EXERCISE REQUIREMENTS » Copy every line below precisely as it appears.

--- AVAILABLE DATA ---

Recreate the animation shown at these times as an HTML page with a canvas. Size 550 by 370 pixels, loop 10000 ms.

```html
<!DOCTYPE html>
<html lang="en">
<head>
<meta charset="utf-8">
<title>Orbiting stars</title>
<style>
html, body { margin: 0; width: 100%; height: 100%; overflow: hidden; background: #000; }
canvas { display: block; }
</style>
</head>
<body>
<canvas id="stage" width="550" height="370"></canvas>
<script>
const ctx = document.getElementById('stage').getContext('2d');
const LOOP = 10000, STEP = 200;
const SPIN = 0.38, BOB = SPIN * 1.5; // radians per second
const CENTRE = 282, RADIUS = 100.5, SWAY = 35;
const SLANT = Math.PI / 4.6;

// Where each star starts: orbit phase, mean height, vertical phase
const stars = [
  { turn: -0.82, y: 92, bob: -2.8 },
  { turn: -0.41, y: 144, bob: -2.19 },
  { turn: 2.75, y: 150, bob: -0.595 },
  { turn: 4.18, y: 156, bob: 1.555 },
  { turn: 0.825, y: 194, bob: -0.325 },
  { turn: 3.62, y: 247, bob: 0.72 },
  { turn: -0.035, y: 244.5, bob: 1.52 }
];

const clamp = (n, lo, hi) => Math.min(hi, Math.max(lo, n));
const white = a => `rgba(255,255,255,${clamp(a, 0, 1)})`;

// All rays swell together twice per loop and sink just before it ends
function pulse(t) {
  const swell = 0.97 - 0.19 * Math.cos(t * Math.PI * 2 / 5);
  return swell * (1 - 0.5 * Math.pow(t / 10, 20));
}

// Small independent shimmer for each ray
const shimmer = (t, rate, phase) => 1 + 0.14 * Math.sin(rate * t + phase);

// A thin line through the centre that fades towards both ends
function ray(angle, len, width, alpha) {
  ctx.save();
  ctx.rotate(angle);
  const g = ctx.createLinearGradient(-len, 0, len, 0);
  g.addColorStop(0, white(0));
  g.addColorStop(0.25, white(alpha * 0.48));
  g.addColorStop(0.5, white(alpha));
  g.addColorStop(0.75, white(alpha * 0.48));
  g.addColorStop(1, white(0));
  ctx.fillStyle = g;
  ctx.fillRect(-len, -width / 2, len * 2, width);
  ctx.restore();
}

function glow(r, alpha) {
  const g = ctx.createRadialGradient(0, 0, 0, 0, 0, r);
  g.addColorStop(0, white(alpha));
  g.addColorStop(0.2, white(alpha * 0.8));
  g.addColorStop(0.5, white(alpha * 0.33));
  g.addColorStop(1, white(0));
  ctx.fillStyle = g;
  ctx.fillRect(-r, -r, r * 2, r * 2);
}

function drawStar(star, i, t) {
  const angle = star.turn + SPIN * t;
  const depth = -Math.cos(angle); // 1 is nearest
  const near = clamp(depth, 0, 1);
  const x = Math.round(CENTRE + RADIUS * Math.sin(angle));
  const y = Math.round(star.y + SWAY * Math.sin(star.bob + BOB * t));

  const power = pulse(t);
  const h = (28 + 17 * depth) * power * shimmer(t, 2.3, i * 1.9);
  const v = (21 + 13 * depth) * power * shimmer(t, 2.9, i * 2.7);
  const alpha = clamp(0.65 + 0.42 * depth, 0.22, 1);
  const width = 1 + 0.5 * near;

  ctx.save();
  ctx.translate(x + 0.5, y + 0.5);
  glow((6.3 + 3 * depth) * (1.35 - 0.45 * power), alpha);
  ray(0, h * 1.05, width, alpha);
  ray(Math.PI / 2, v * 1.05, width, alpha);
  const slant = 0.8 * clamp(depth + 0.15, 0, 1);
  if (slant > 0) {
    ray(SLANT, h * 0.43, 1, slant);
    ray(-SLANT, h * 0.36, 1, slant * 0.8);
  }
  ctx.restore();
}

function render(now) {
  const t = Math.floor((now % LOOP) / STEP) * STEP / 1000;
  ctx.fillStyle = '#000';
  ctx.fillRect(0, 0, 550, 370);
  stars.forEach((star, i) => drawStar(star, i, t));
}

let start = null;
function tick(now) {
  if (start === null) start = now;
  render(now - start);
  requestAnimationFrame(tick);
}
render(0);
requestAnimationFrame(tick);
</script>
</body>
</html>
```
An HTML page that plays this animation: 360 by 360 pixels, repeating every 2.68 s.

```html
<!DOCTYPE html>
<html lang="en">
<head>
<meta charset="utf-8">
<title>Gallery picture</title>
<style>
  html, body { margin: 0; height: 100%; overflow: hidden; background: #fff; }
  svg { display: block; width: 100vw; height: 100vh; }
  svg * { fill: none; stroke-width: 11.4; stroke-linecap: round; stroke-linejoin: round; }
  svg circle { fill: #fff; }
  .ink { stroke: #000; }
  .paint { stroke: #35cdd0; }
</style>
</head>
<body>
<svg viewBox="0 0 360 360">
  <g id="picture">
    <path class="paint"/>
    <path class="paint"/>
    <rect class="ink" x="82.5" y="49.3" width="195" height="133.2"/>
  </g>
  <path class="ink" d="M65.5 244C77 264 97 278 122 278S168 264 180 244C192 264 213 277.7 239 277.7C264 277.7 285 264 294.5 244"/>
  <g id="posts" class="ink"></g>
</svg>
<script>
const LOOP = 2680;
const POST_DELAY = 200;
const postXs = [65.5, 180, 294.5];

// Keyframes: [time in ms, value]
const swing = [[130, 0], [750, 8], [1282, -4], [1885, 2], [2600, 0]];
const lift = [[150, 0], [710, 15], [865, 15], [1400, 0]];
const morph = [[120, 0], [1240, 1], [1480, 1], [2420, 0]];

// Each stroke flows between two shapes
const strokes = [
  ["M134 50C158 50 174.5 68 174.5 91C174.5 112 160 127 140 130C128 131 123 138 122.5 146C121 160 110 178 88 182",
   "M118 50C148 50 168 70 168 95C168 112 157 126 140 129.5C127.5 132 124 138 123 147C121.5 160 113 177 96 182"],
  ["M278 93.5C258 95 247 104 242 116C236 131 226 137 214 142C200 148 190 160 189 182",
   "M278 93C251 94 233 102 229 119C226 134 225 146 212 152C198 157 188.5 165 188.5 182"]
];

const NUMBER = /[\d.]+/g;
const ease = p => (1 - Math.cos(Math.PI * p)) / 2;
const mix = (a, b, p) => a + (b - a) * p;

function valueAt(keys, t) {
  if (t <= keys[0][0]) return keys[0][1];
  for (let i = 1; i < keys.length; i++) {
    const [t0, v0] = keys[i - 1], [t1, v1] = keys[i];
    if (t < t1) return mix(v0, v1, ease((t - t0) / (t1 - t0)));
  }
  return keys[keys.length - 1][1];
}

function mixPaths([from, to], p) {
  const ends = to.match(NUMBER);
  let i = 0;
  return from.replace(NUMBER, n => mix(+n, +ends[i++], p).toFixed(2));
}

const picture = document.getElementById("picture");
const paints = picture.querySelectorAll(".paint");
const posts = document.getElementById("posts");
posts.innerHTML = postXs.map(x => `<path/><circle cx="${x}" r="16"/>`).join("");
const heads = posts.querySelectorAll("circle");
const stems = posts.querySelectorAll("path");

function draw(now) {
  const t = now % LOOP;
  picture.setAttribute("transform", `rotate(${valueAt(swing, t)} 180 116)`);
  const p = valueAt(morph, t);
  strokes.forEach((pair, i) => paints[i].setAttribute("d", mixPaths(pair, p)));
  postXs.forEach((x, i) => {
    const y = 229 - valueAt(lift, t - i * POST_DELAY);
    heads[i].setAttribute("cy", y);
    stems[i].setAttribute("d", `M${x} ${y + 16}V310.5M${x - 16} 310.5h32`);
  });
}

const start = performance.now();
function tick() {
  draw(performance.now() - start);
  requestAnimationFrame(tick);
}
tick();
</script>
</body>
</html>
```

---

RESPONSE AREA »
Recreate the animation shown at these times as an HTML page with a canvas. Size 550 by 370 pixels, loop 10000 ms.

```html
<!DOCTYPE html>
<html lang="en">
<head>
<meta charset="utf-8">
<title>Orbiting stars</title>
<style>
html, body { margin: 0; width: 100%; height: 100%; overflow: hidden; background: #000; }
canvas { display: block; }
</style>
</head>
<body>
<canvas id="stage" width="550" height="370"></canvas>
<script>
const ctx = document.getElementById('stage').getContext('2d');
const LOOP = 10000, STEP = 200;
const SPIN = 0.38, BOB = SPIN * 1.5; // radians per second
const CENTRE = 282, RADIUS = 100.5, SWAY = 35;
const SLANT = Math.PI / 4.6;

// Where each star starts: orbit phase, mean height, vertical phase
const stars = [
  { turn: -0.82, y: 92, bob: -2.8 },
  { turn: -0.41, y: 144, bob: -2.19 },
  { turn: 2.75, y: 150, bob: -0.595 },
  { turn: 4.18, y: 156, bob: 1.555 },
  { turn: 0.825, y: 194, bob: -0.325 },
  { turn: 3.62, y: 247, bob: 0.72 },
  { turn: -0.035, y: 244.5, bob: 1.52 }
];

const clamp = (n, lo, hi) => Math.min(hi, Math.max(lo, n));
const white = a => `rgba(255,255,255,${clamp(a, 0, 1)})`;

// All rays swell together twice per loop and sink just before it ends
function pulse(t) {
  const swell = 0.97 - 0.19 * Math.cos(t * Math.PI * 2 / 5);
  return swell * (1 - 0.5 * Math.pow(t / 10, 20));
}

// Small independent shimmer for each ray
const shimmer = (t, rate, phase) => 1 + 0.14 * Math.sin(rate * t + phase);

// A thin line through the centre that fades towards both ends
function ray(angle, len, width, alpha) {
  ctx.save();
  ctx.rotate(angle);
  const g = ctx.createLinearGradient(-len, 0, len, 0);
  g.addColorStop(0, white(0));
  g.addColorStop(0.25, white(alpha * 0.48));
  g.addColorStop(0.5, white(alpha));
  g.addColorStop(0.75, white(alpha * 0.48));
  g.addColorStop(1, white(0));
  ctx.fillStyle = g;
  ctx.fillRect(-len, -width / 2, len * 2, width);
  ctx.restore();
}

function glow(r, alpha) {
  const g = ctx.createRadialGradient(0, 0, 0, 0, 0, r);
  g.addColorStop(0, white(alpha));
  g.addColorStop(0.2, white(alpha * 0.8));
  g.addColorStop(0.5, white(alpha * 0.33));
  g.addColorStop(1, white(0));
  ctx.fillStyle = g;
  ctx.fillRect(-r, -r, r * 2, r * 2);
}

function drawStar(star, i, t) {
  const angle = star.turn + SPIN * t;
  const depth = -Math.cos(angle); // 1 is nearest
  const near = clamp(depth, 0, 1);
  const x = Math.round(CENTRE + RADIUS * Math.sin(angle));
  const y = Math.round(star.y + SWAY * Math.sin(star.bob + BOB * t));

  const power = pulse(t);
  const h = (28 + 17 * depth) * power * shimmer(t, 2.3, i * 1.9);
  const v = (21 + 13 * depth) * power * shimmer(t, 2.9, i * 2.7);
  const alpha = clamp(0.65 + 0.42 * depth, 0.22, 1);
  const width = 1 + 0.5 * near;

  ctx.save();
  ctx.translate(x + 0.5, y + 0.5);
  glow((6.3 + 3 * depth) * (1.35 - 0.45 * power), alpha);
  ray(0, h * 1.05, width, alpha);
  ray(Math.PI / 2, v * 1.05, width, alpha);
  const slant = 0.8 * clamp(depth + 0.15, 0, 1);
  if (slant > 0) {
    ray(SLANT, h * 0.43, 1, slant);
    ray(-SLANT, h * 0.36, 1, slant * 0.8);
  }
  ctx.restore();
}

function render(now) {
  const t = Math.floor((now % LOOP) / STEP) * STEP / 1000;
  ctx.fillStyle = '#000';
  ctx.fillRect(0, 0, 550, 370);
  stars.forEach((star, i) => drawStar(star, i, t));
}

let start = null;
function tick(now) {
  if (start === null) start = now;
  render(now - start);
  requestAnimationFrame(tick);
}
render(0);
requestAnimationFrame(tick);
</script>
</body>
</html>
```
An HTML page that plays this animation: 360 by 360 pixels, repeating every 2.68 s.

```html
<!DOCTYPE html>
<html lang="en">
<head>
<meta charset="utf-8">
<title>Gallery picture</title>
<style>
  html, body { margin: 0; height: 100%; overflow: hidden; background: #fff; }
  svg { display: block; width: 100vw; height: 100vh; }
  svg * { fill: none; stroke-width: 11.4; stroke-linecap: round; stroke-linejoin: round; }
  svg circle { fill: #fff; }
  .ink { stroke: #000; }
  .paint { stroke: #35cdd0; }
</style>
</head>
<body>
<svg viewBox="0 0 360 360">
  <g id="picture">
    <path class="paint"/>
    <path class="paint"/>
    <rect class="ink" x="82.5" y="49.3" width="195" height="133.2"/>
  </g>
  <path class="ink" d="M65.5 244C77 264 97 278 122 278S168 264 180 244C192 264 213 277.7 239 277.7C264 277.7 285 264 294.5 244"/>
  <g id="posts" class="ink"></g>
</svg>
<script>
const LOOP = 2680;
const POST_DELAY = 200;
const postXs = [65.5, 180, 294.5];

// Keyframes: [time in ms, value]
const swing = [[130, 0], [750, 8], [1282, -4], [1885, 2], [2600, 0]];
const lift = [[150, 0], [710, 15], [865, 15], [1400, 0]];
const morph = [[120, 0], [1240, 1], [1480, 1], [2420, 0]];

// Each stroke flows between two shapes
const strokes = [
  ["M134 50C158 50 174.5 68 174.5 91C174.5 112 160 127 140 130C128 131 123 138 122.5 146C121 160 110 178 88 182",
   "M118 50C148 50 168 70 168 95C168 112 157 126 140 129.5C127.5 132 124 138 123 147C121.5 160 113 177 96 182"],
  ["M278 93.5C258 95 247 104 242 116C236 131 226 137 214 142C200 148 190 160 189 182",
   "M278 93C251 94 233 102 229 119C226 134 225 146 212 152C198 157 188.5 165 188.5 182"]
];

const NUMBER = /[\d.]+/g;
const ease = p => (1 - Math.cos(Math.PI * p)) / 2;
const mix = (a, b, p) => a + (b - a) * p;

function valueAt(keys, t) {
  if (t <= keys[0][0]) return keys[0][1];
  for (let i = 1; i < keys.length; i++) {
    const [t0, v0] = keys[i - 1], [t1, v1] = keys[i];
    if (t < t1) return mix(v0, v1, ease((t - t0) / (t1 - t0)));
  }
  return keys[keys.length - 1][1];
}

function mixPaths([from, to], p) {
  const ends = to.match(NUMBER);
  let i = 0;
  return from.replace(NUMBER, n => mix(+n, +ends[i++], p).toFixed(2));
}

const picture = document.getElementById("picture");
const paints = picture.querySelectorAll(".paint");
const posts = document.getElementById("posts");
posts.innerHTML = postXs.map(x => `<path/><circle cx="${x}" r="16"/>`).join("");
const heads = posts.querySelectorAll("circle");
const stems = posts.querySelectorAll("path");

function draw(now) {
  const t = now % LOOP;
  picture.setAttribute("transform", `rotate(${valueAt(swing, t)} 180 116)`);
  const p = valueAt(morph, t);
  strokes.forEach((pair, i) => paints[i].setAttribute("d", mixPaths(pair, p)));
  postXs.forEach((x, i) => {
    const y = 229 - valueAt(lift, t - i * POST_DELAY);
    heads[i].setAttribute("cy", y);
    stems[i].setAttribute("d", `M${x} ${y + 16}V310.5M${x - 16} 310.5h32`);
  });
}

const start = performance.now();
function tick() {
  draw(performance.now() - start);
  requestAnimationFrame(tick);
}
tick();
</script>
</body>
</html>
```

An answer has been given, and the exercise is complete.